The bravest recovery strategies will invest robustly in new yet-to-take-off clean energy technologies. If you are going to have to spend hundreds of billions to revive your economy isn’t it better to replace the old with the new rather than prop up what you’ll have to abandon soon anyway? In anticipation of that happening, new technologies are lining up. Here, Cédric Philibert at the IFRI Centre for Energy & Climate summarises their detailed report that makes the case for clean hydrogen. Though production costs are declining, large scale demand will still be needed to make it cost effective. That means policies that guarantee customers, supported by transport and distribution infrastructure, and more clean electricity capacity to fuel the hydrogen production. Immediate large-scale customers (for hydrogen as a feedstock raw material) can be fuel refineries and (via ammonia and methanol) agriculture, mining and industry, cutting their carbon inputs. As economies of scale are in sight, use as a fuel for long-haul trucks, shipping and aviation would be next. Plugging into the power sector, via sector coupling with the gas infrastructure, can be a target for 2035. Philibert explains that support for hydrogen clusters, evidence-based roadmaps and demonstration projects will be needed to build knowledge in Europe and realise clean hydrogen’s full potential. There is now a wide understanding that larger use of clean hydrogen in future can be an important means to achieve decarbonisation of the European economy.
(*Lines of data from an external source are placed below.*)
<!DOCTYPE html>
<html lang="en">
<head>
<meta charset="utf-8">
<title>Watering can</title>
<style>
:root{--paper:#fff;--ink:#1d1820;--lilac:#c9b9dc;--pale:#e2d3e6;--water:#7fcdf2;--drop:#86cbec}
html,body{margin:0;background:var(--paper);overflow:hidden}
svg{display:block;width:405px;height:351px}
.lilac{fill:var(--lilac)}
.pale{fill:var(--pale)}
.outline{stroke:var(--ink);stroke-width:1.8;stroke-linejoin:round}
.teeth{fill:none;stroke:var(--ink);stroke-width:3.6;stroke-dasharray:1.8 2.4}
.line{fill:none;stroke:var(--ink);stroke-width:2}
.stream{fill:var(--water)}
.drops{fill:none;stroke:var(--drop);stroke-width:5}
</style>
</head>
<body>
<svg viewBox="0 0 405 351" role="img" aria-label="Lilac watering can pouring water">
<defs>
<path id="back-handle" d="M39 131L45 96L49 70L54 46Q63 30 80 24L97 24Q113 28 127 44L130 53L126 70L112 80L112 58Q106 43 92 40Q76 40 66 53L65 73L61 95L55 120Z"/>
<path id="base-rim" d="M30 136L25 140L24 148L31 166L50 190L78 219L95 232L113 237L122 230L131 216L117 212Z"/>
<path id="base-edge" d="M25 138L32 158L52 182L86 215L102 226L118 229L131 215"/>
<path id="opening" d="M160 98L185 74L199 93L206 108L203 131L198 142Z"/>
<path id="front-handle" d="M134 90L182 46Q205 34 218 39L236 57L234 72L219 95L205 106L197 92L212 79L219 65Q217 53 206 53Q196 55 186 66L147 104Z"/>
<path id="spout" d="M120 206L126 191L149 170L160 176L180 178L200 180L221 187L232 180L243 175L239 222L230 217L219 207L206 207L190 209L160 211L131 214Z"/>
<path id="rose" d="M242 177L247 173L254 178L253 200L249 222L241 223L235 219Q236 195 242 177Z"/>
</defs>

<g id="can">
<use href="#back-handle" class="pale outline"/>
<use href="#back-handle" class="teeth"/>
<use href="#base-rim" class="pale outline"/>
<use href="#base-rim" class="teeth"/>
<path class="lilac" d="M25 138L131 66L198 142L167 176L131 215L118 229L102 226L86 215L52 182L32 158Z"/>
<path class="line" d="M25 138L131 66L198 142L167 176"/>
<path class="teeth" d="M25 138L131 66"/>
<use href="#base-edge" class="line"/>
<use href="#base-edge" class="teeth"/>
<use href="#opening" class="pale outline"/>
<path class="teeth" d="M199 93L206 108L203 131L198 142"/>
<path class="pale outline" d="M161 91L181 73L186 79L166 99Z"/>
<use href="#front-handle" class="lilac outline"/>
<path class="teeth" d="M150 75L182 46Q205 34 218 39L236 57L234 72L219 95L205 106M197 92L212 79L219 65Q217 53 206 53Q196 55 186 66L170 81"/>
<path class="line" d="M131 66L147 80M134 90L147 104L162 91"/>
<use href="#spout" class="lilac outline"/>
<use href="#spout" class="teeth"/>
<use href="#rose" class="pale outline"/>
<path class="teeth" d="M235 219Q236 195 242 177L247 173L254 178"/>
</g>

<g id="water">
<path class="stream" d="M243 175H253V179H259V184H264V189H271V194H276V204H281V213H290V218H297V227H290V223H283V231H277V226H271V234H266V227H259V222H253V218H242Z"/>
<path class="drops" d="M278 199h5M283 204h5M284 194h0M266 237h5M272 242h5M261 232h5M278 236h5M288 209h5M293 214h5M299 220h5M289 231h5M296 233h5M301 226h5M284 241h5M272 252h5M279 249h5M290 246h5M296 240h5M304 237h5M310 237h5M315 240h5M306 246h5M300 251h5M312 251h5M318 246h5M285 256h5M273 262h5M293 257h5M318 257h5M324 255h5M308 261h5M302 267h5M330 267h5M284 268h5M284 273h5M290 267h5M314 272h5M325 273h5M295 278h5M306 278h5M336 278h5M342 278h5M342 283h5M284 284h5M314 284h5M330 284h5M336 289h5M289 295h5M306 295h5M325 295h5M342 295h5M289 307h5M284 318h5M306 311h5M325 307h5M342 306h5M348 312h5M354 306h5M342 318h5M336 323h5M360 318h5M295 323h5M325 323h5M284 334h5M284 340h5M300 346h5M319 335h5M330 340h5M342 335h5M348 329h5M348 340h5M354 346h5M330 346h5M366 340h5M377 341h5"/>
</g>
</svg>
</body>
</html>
A robust, cost-effective European hydrogen strategy could become a pillar of an EU economic recovery plan which should, in line with the Green Deal, accelerate the decarbonisation of European economies.
Energy Post 6th May 2020 read more »